To prepare students for further studies and/or employment in fields relating to international policy and advocacy, which can include professions within government, inter-governmental and non-government organisations, and the business sector.
Upon completion of this course, students will be able to:
Knowledge of a Discipline
Graduates will obtain an in-depth knowledge of one or more cognate disciplines in their chosen majors. This will include an appreciation of the processes through which knowledge has evolved in these disciplines. They will also understand the need to adopt transnational and multicultural approaches to the understanding of various issues. This knowledge will be taught via lectures or podcasts, interactive discussion in class or online, set readings and assessments.
Graduates will have developed good communication skills in their written work. They will have adopted a scholarly approach to research, presentation, writing and referencing. Assessment tasks foster these skills. On-campus students hone verbal skills in class.
Many disciplines in this degree challenge students to apply their critical reasoning capacity to address real problems and dilemmas facing individuals, states, inter-governmental organisations and non-government actors.

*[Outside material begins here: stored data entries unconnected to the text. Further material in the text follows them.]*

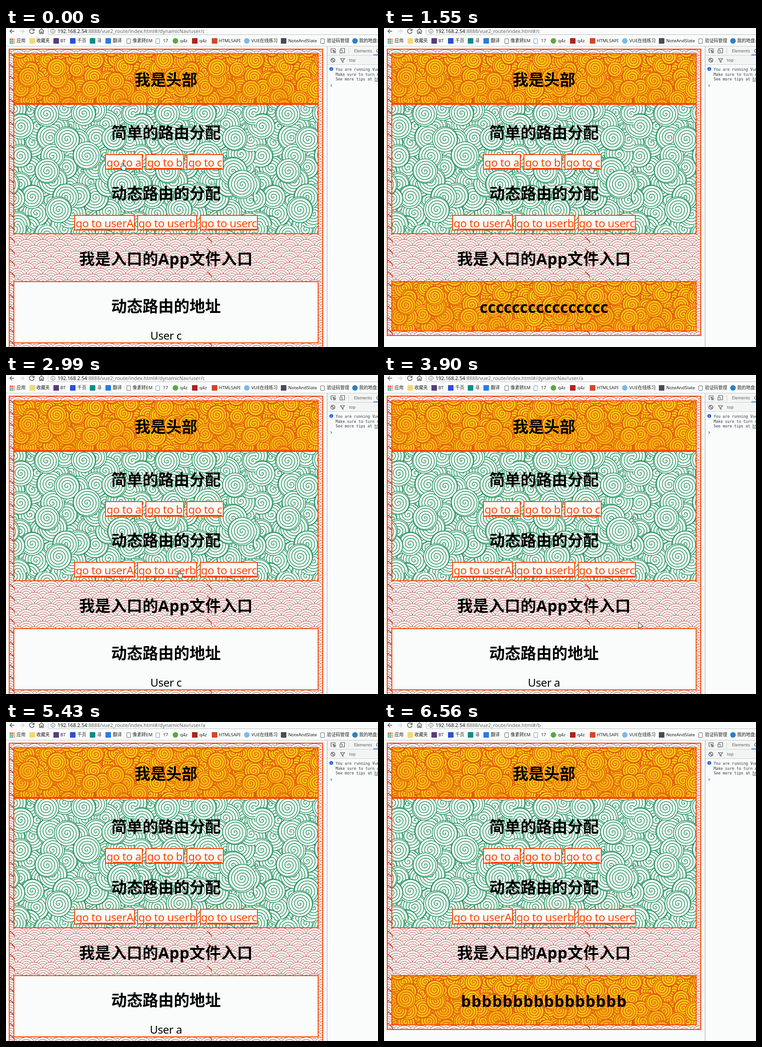
These frames come from a looping animation (808 px wide and 693 px high, 7.15 s). An HTML page with a canvas:

```html
<!DOCTYPE html>
<html lang="zh-CN">
<head>
<meta charset="utf-8">
<title>Vue router demo</title>
<style>
  html, body { margin: 0; width: 100%; height: 100%; overflow: hidden; background: #f9fcfb; }
  #stage { position: relative; width: 808px; height: 693px; overflow: hidden; background: #f9fcfb;
    font-family: "Noto Sans", "Noto Sans CJK SC", "Noto Sans CJK", sans-serif; color: #000; }
  #stage div, #stage span, #stage svg, canvas { position: absolute; box-sizing: border-box; }
  #stage span { white-space: pre; line-height: 20px; }
  .box { border: 2px solid #ff4500; overflow: hidden; }
  .box canvas { left: 0; top: 0; }
  #app { left: 6px; top: 45px; width: 683px; }
  #head { left: 16px; top: 55px; width: 663px; height: 110px; }
  #nav { left: 16px; top: 165px; width: 663px; height: 283px; }
  #view { left: 16px; top: 550px; width: 663px; background: #fafcfc; }
  #stage .title { left: 7px; width: 681px; height: 40px; font: bold 34px/40px "Noto Sans", "Noto Sans CJK SC", "Noto Sans CJK", sans-serif; text-align: center; }
  #user { left: 7px; width: 681px; top: 652px; height: 32px; font-size: 24px; line-height: 32px; letter-spacing: -.4px; text-align: center; }
  .link { border: 2px solid #ff4500; background: #fafcfc; height: 34px; color: #ff4500;
    font-size: 24px; line-height: 31px; letter-spacing: -.4px; text-align: center; white-space: pre;
    text-decoration: underline; text-decoration-thickness: 2px; text-underline-offset: 3px; }
  .mark { font-size: 9.7px; color: #222; top: 18px; }
  #url { left: 112px; top: -3px; font-size: 10.8px; color: #666; }
  #url b { font-weight: normal; color: #111; }
  #tools { left: 697px; top: 40px; width: 111px; height: 653px; border-left: 1px solid #aaa; }
  .bar { left: 0; width: 111px; height: 20px; background: #f3f5f4; border-bottom: 1px solid #d0d2d1; }
  .ui { font-size: 9px; color: #5a5a5a; }
  .log { left: 18px; font: 8.25px/20px "DejaVu Sans Mono", "Noto Sans Mono", monospace; color: #303942; }
</style>
</head>
<body>
<div id="stage">
  <svg width="808" height="40" fill="none" stroke="#5a5a5a" stroke-width="1.5">
    <path d="M18 7H9M13 2.500L8.500 7l4.500 4.500"/>
    <path d="M30 7h9M35 2.500L39.500 7L35 11.500" stroke="#d2d4d3"/>
    <path d="M60.500 4.500A5 5 0 1 0 61 8M61 1.500V5.500H57"/>
    <path d="M71.500 7L77 1.500L82.500 7M73 6.500V12h2.800V8.500h2.400V12H81V6.500"/>
    <path d="M91.500 0V12Q91.500 14.500 94 14.500H808" stroke="#bfc1c0" stroke-width="1"/>
    <circle cx="102" cy="7" r="4.500" stroke-width="1"/><path d="M102 6.300V9.500M102 4.200V5.300" stroke-width="1.200"/>
    <path d="M0 39.500H808" stroke="#c6c8c7" stroke-width="1"/>
  </svg>
  <span id="url"></span>
  <div id="app" class="box"></div>
  <div id="head" class="box"></div>
  <div id="nav" class="box"></div>
  <div id="view" class="box"></div>
  <div class="title" style="top:92px">我是头部</div>
  <div class="title" style="top:207px">简单的路由分配</div>
  <div class="title" style="top:339px">动态路由的分配</div>
  <div class="title" style="top:481px;letter-spacing:.4px">我是入口的App文件入口</div>
  <div class="title" id="page"></div>
  <div id="user"></div>

  <div id="tools">
    <div class="bar" style="top:0"></div>
    <div class="bar" style="top:20px"></div>
    <svg width="111" height="100" fill="none" stroke="#5a5a5a" stroke-width="1.200">
      <path d="M11 13H8V5h9v3M12 8l6 2.500l-2.600 1l-1 2.700zM15.500 11.500l3 3"/>
      <path d="M29 7V4.500h8.500V14H33M27.500 8h4.500v6.500h-4.500z"/>
      <path d="M46.500 4V16" stroke="#ccc" stroke-width="1"/>
      <path d="M100 18.500H111" stroke="#3b79e8" stroke-width="2"/>
      <circle cx="12" cy="30" r="4.300" stroke-width="1.500"/><path d="M9 27l6 6" stroke-width="1.500"/>
      <path d="M28.500 26.500h9l-3.400 4v4l-2.200-1.500v-2.500z"/>
      <circle cx="8.500" cy="49" r="4" fill="#1a56d6" stroke="none"/>
      <path d="M8.500 48.500V51.500M8.500 46.300V47.400" stroke="#fff"/>
      <path d="M7 82.500l2.500 2.500L7 87.500" stroke="#3b79e8"/>
    </svg>
    <span class="ui" style="left:58px;top:0">Elements</span>
    <span class="ui" style="left:106px;top:0;color:#222">Console</span>
    <span class="ui" style="left:47px;top:20px">top</span>
    <span class="log" style="top:40px">You are running Vue in development mode.</span>
    <span class="log" style="top:50.500px">Make sure to turn on production mode.</span>
    <span class="log" style="top:61px">See more tips at <u>https://vuejs.org/guide</u></span>
  </div>

  <svg id="arrow" width="13" height="19" viewBox="-1 -1 13 19"><path d="M0 0V13.500L3.200 10.600L5.300 15.500L7.300 14.600L5.200 9.800H9.500Z" fill="#fff" stroke="#222" stroke-width=".9"/></svg>
  <svg id="hand" width="15" height="19" viewBox="-6 -1 15 19"><path d="M-1.300 1.300Q0-.8 1.300 1.300V6Q2.700 5.200 3.700 6.500Q5.200 5.800 6 7.200Q7.700 7 7.700 9V12L6.300 15V17H-1V15L-4.600 10.500Q-5 8.300-3 8.800L-1.300 10.500ZM1.300 6V9M3.700 6.500V9.500M6 7.200V9.500" fill="#fff" stroke="#222" stroke-width=".9"/></svg>
  <svg id="beam" width="9" height="17" viewBox="-4.500 -8.500 9 17"><path d="M-3-7.500H-1L0-6.500L1-7.500H3M-3 7.500H-1L0 6.500L1 7.500H3M0-6.500V6.500" fill="none" stroke="#333"/></svg>
</div>
<script>
const $ = id => document.getElementById(id);
const stage = $('stage');

function add(cls, style, text = '', tag = 'div') {
  const el = document.createElement(tag);
  el.className = cls;
  el.textContent = text;
  for (const key in style) el.style[key] = typeof style[key] === 'number' ? style[key] + 'px' : style[key];
  stage.insertBefore(el, $('arrow'));
  return el;
}

function seeded(seed) {
  return () => (seed = (seed * 16807) % 2147483647) / 2147483647;
}

function canvas(w, h) {
  const el = document.createElement('canvas');
  el.width = w;
  el.height = h;
  return [el, el.getContext('2d')];
}

// Bookmarks: icon x, text x, label, colour, shape
const bookmarks = [
  [51, 66, '收藏夹', '#f7d774', 'square'],
  [103, 118, 'BT', '#563d7c', 'square'],
  [139, 155, '千页', '#2b4fd8', 'square'],
  [182, 198, '寻', '#0c8c8c', 'square'],
  [216, 232, '翻译', '#2a7de1', 'square'],
  [262, 275, '像素转EM', '', 'doc'],
  [325, 341, '17', '#5b9be0', 'doc'],
  [362, 378, 'q4z', '#5aaa3c', 'circle'],
  [404, 420, 'q4z', '#b3211c', 'square'],
  [447, 462, 'HTML5API', '#d6452b', 'square'],
  [517, 533, 'VUE在线练习', '#7db8ea', 'circle'],
  [597, 613, 'NoteAndSlate', '#4a4a58', 'square'],
  [683, 697, '验证码管理', '', 'doc'],
  [752, 767, '我的地盘:s', '#2f7fc4', 'circle'],
];
for (const [ix, tx, label, color, shape] of bookmarks) {
  const doc = shape === 'doc';
  add('', { left: ix, top: doc ? 23 : 22, width: doc ? 9 : 12, height: doc ? 11 : 12,
    background: doc ? '#fff' : color, border: doc ? '1px solid ' + (color || '#666') : 'none',
    borderRadius: shape === 'circle' ? '50%' : '1px' });
  add('mark', { left: tx }, label, 'span');
}
const appColors = ['#e2402f', '#e2402f', '#f0a020', '#3aa757', '#3a7de0', '#f0a020', '#3aa757', '#3a7de0', '#f0a020'];
appColors.forEach((c, i) =>
  add('', { left: 8 + i % 3 * 4, top: 23 + (i / 3 | 0) * 4, width: 3, height: 3, background: c }));
add('mark', { left: 23 }, '应用', 'span');

// Links: x, width, y, label
const links = [
  [215, 82, 274, 'go to a'], [303, 84, 274, 'go to b'], [392, 81, 274, 'go to c'],
  [148, 132, 406, 'go to userA'], [285, 130, 406, 'go to userb'], [421, 126, 406, 'go to userc'],
];
for (const [left, width, top, label] of links) add('link', { left, width, top }, label);

function spiral(g, x, y, r, gap, turn, paper, ink) {
  g.beginPath();
  g.arc(x, y, r, 0, 7);
  g.fillStyle = paper;
  g.fill();
  g.strokeStyle = ink;
  g.stroke();
  g.beginPath();
  for (let a = 0; a * gap / 6.283 < r; a += .15) {
    const d = a * gap / 6.283;
    g.lineTo(x + d * Math.cos(a + turn), y + d * Math.sin(a + turn));
  }
  g.stroke();
}

function spiralTile(w, h, o) {
  const [tile, g] = canvas(w, h), rnd = seeded(o.seed), spots = [];
  let row = 0;
  for (let y = -o.step / 2; y < h + o.step; y += o.step * .87, row++)
    for (let x = -o.step * (row % 2 ? 1 : .5); x < w + o.step; x += o.step)
      spots.push({ x: x + (rnd() - .5) * o.step * .4, y: y + (rnd() - .5) * o.step * .4, z: rnd() });
  spots.sort((a, b) => a.z - b.z);
  g.fillStyle = o.paper;
  g.fillRect(0, 0, w, h);
  g.lineWidth = o.line;
  for (const s of spots)
    spiral(g, s.x, s.y, o.r * (.9 + rnd() * .25), o.gap, rnd() * 6.28, o.paper, o.ink);
  for (let i = 0; i < (o.shade || 0); i++) {
    const x = i * w / o.shade, y = rnd() * 106, glow = g.createRadialGradient(x, y, 0, x, y, 75);
    glow.addColorStop(0, 'rgba(232,120,8,.36)');
    glow.addColorStop(1, 'rgba(232,120,8,0)');
    g.fillStyle = glow;
    g.fillRect(0, 0, w, h);
  }
  return tile;
}

function waveTile(w, h) {
  const [tile, g] = canvas(w, h);
  const span = 36, step = 12.5;
  for (let row = 0; row * step < h + span; row++)
    for (let x = row % 2 * span / 2 - span; x < w + span; x += span)
      for (const r of [20.5, 15.5, 10.5, 5.5]) {
        g.beginPath();
        g.arc(x, row * step + 8, r, 0, 7);
        g.fillStyle = '#fbfbfa';
        g.fill();
        g.strokeStyle = '#b2463f';
        g.lineWidth = 1;
        g.stroke();
      }
  g.strokeStyle = '#cf2c16';
  g.lineWidth = 1.8;
  for (let y = 12; y < h; y += step * 2) {
    g.beginPath();
    g.arc(-8, y + 14, 20, -1.3, -.3);
    g.stroke();
  }
  return tile;
}

function cover(box, tile, w, h) {
  const [el, g] = canvas(w, h);
  g.fillStyle = g.createPattern(tile, 'repeat');
  g.fillRect(0, 0, w, h);
  box.prepend(el);
  return el;
}

const gold = spiralTile(348, 240, { seed: 71, step: 25, r: 19, gap: 5.4, line: 1.4, paper: '#fdc912', ink: '#d9480c', shade: 3 });
const green = spiralTile(262, 262, { seed: 29, step: 36, r: 27, gap: 6.2, line: 1.55, paper: '#f9fcfa', ink: '#2a9763' });
cover($('app'), waveTile(428, 660), 679, 650);
cover($('head'), gold, 659, 106);
cover($('nav'), green, 659, 279);
const goldView = cover($('view'), gold, 659, 106);

// Each click swaps the routed page at once
const routes = [
  [0, 'user/c'], [350, 'a'], [1030, 'b'], [1550, 'c'], [2520, 'user/c'],
  [3020, 'user/b'], [3680, 'user/a'], [5880, 'b'],
];
const pages = { a: [14, -1], b: [16, 1], c: [16, 0] };
let current;

function show(route) {
  if (route === current) return;
  current = route;
  const isUser = route.startsWith('user');
  $('url').innerHTML = '<b>192.168.2.54</b>:8888/vue2_route/index.html#/' + (isUser ? 'dynamicNav/' : '') + route;
  $('app').style.height = (isUser ? 650 : 624) + 'px';
  $('view').style.height = (isUser ? 135 : 109) + 'px';
  goldView.style.display = isUser ? 'none' : 'block';
  const [count, spacing] = pages[route] || [0, 0];
  $('page').textContent = isUser ? '动态路由的地址' : route.repeat(count);
  $('page').style.top = isUser ? '584px' : '585.5px';
  $('page').style.letterSpacing = spacing + 'px';
  $('user').textContent = isUser ? 'User ' + route.slice(-1) : '';
}

// Pointer path: time, x, y; hidden between the two visits
const path = [
  [0, 253, 292], [350, 253, 292], [430, 256, 290], [800, 345, 293], [1030, 345, 293],
  [1250, 447, 298], [1520, 447, 298], [1550, 449, 298], [2220, 462, 421], [2280, 463, 420],
  [2520, 463, 420], [2780, 375, 425], [2960, 375, 425], [2990, 376, 424], [3470, 242, 424],
  [3680, 242, 424], [3900, 552, 537], [4300, 763, 694], [4930, 763, 694], [4950, 737, 660],
  [5200, 580, 560], [5430, 346, 316], [5510, 351, 311], [5640, 351, 311], [5740, 355, 299],
  [5880, 355, 299], [6230, 793, 680], [6490, 793, 680], [6560, 808, 694], [7150, 808, 694],
];
const titles = [[279, 95, 415, 130], [228, 207, 466, 247], [228, 339, 466, 379], [159, 481, 535, 521]];

function pointer(t) {
  const i = path.findIndex(p => p[0] > t);
  const [t0, x0, y0] = path[i - 1], [t1, x1, y1] = path[i];
  const k = (t - t0) / (t1 - t0);
  const x = Math.round(x0 + (x1 - x0) * k), y = Math.round(y0 + (y1 - y0) * k);
  const onLink = links.some(([l, w, top]) => x >= l && x < l + w && y >= top && y < top + 34);
  const onText = titles.some(([l, top, r, b]) => x > l && x < r && y > top && y < b);
  const kind = onLink ? 'hand' : onText ? 'beam' : 'arrow';
  const hidden = y >= 693 || t >= 6550;
  const offset = { arrow: [1, 1], hand: [6, 1], beam: [4, 8] }[kind];
  for (const id of ['arrow', 'hand', 'beam']) $(id).style.display = id === kind && !hidden ? 'block' : 'none';
  $(kind).style.left = x - offset[0] + 'px';
  $(kind).style.top = y - offset[1] + 'px';
}

const start = performance.now();
function frame() {
  const t = (performance.now() - start) % 7150;
  show(routes.filter(r => r[0] <= t).pop()[1]);
  pointer(t);
  requestAnimationFrame(frame);
}
frame();
</script>
</body>
</html>
```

Having done so, graduates will have developed skills to compare, analyse and evaluate conflicting 'facts', arguments and perspectives with a view to finding solutions to problems.
Graduates of international studies will have acquired skills in research and analysis, which in turn depend on the collection and evaluation of information from a range of sources. As many units are topical an ability to use up-to-date e-resources will have been mastered by graduates.
Ethical Conduct and Social Responsibility
International studies have an inherent ethical dimension as it concerns the politics of who decides who gets what on a global level. That issue is addressed in assessment tasks and in class or online discussion. After completing this course graduates will be equipped to apply a spirit of enquiry, critique, ethics and analysis to daily life and current affairs.
Graduates will have honed life-long learning skills in research, analysis, interpretation and exposition. Graduates will be able to critique values, policies and processes. This includes an ability to mount arguments by developing ideas, seeking evidence, assessing alternatives and drawing independent conclusions. Graduates will have learned to engage in a flexible and open-minded pursuit of knowledge.
Independence and Collaboration
Graduates will develop skills in the independent study of international issues, in particular through autonomously researching and executing their assessment tasks. Teamwork is practised in interactive seminars and/or online discussion whereby students pose questions, communicate ideas and solve problems in cooperation with their peers and staff. Graduates will thus have learned to collaborate with others in a variety of contexts.